Dixon recalled how the team was booed by the fans at Cole Field House that night and I vividly recall Gary exchanging words with some of those fans on his way off the court that night.

Beginning the next day, Williams put that negative home crowd reaction and the Terps’ poor play during that stretch to good use, according to Dixon, and Maryland, spurred by the guidance and motivation of its coach, would proceed to win 10 of the final 11 games of the season to reach the first Final Four in school history.

Dixon, and every member of the team who spoke of it on Sunday, said there was no question when the 2001-02 season began that Maryland’s aim was not to return to the Final Four, but to finish the job and win the national championship.

Win the national championship is, of course, just what Maryland did, and every player and coach, including Williams, pointed to the Florida State loss and being booed by the home fans the season prior, as the beginning of the road to the most glorious moment in Maryland basketball history the following season.

That Maryland team and that Maryland coach used that “negative positive reinforcement,” as the great Earl Weaver called it, and put it to work to become the great Maryland team for the ages.

The Terps did not curl into the fetal position and disappear after being booed off the floor in their own building. The head coach did not back down and quit his job as head coach because his feelings had been hurt.

Things change over the course of 20 years sometimes, don’t they?

The University of Maryland must never again make the same mistake that resulted in the previous 10 years and eight games, not if it is to remain one of the great college basketball programs in the nation that Gary Williams knows it is.

The next hire has to be as big and as right as any hire in the history of the athletic department. As big and as right as when the school finally came to its senses in 1989 and brought Gary Williams home to stay.

Mike Burke writes about sports and other stuff for Allegany Communications.

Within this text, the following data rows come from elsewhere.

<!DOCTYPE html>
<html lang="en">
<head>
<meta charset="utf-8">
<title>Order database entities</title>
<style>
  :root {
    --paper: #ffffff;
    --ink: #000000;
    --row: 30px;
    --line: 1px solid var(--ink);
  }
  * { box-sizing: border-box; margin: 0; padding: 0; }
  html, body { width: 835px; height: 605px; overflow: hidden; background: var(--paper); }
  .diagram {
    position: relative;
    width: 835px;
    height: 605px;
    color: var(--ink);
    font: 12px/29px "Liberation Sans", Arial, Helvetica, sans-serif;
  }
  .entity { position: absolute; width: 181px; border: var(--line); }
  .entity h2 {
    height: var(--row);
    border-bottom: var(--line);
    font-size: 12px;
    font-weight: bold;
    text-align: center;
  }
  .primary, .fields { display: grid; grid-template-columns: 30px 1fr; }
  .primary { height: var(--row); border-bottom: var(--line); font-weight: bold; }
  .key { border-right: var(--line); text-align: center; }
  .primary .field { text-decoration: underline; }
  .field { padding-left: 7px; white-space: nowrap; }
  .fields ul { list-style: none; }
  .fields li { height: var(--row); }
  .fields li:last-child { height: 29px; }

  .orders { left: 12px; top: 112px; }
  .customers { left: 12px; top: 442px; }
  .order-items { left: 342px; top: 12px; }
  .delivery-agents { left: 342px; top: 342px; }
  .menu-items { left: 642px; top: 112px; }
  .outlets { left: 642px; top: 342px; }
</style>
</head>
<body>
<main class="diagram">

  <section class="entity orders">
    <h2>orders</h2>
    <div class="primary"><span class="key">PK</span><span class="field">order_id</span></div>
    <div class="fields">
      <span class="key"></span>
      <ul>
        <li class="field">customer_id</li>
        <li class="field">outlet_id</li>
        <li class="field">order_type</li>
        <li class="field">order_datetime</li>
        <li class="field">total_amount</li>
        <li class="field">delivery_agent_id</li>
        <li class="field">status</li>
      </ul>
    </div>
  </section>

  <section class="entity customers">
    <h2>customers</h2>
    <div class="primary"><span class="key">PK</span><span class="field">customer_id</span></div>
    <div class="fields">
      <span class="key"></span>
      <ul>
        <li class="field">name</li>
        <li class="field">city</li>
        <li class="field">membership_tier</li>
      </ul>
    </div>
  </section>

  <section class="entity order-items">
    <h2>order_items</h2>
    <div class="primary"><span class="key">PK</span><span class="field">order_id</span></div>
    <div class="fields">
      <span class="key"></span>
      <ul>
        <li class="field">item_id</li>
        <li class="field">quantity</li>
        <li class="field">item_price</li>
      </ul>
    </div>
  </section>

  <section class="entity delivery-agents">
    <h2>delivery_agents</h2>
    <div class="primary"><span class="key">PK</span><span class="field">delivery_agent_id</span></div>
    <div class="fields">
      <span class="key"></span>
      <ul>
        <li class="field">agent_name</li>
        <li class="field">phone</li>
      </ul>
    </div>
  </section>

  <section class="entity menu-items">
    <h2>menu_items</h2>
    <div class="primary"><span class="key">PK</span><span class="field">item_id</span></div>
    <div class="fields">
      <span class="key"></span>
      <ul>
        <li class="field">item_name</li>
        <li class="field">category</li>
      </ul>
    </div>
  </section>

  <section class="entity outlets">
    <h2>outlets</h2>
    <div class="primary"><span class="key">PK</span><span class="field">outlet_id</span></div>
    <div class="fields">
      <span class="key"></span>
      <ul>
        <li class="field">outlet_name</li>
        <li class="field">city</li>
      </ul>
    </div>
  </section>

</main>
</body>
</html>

He began covering sports for the Prince George’s Sentinel in 1981 and joined the Cumberland Times-News sports staff in 1984, serving as sports editor for over 30 years. Contact him at [email protected] and [email protected]. Follow him on Twitter @MikeBurkeMDT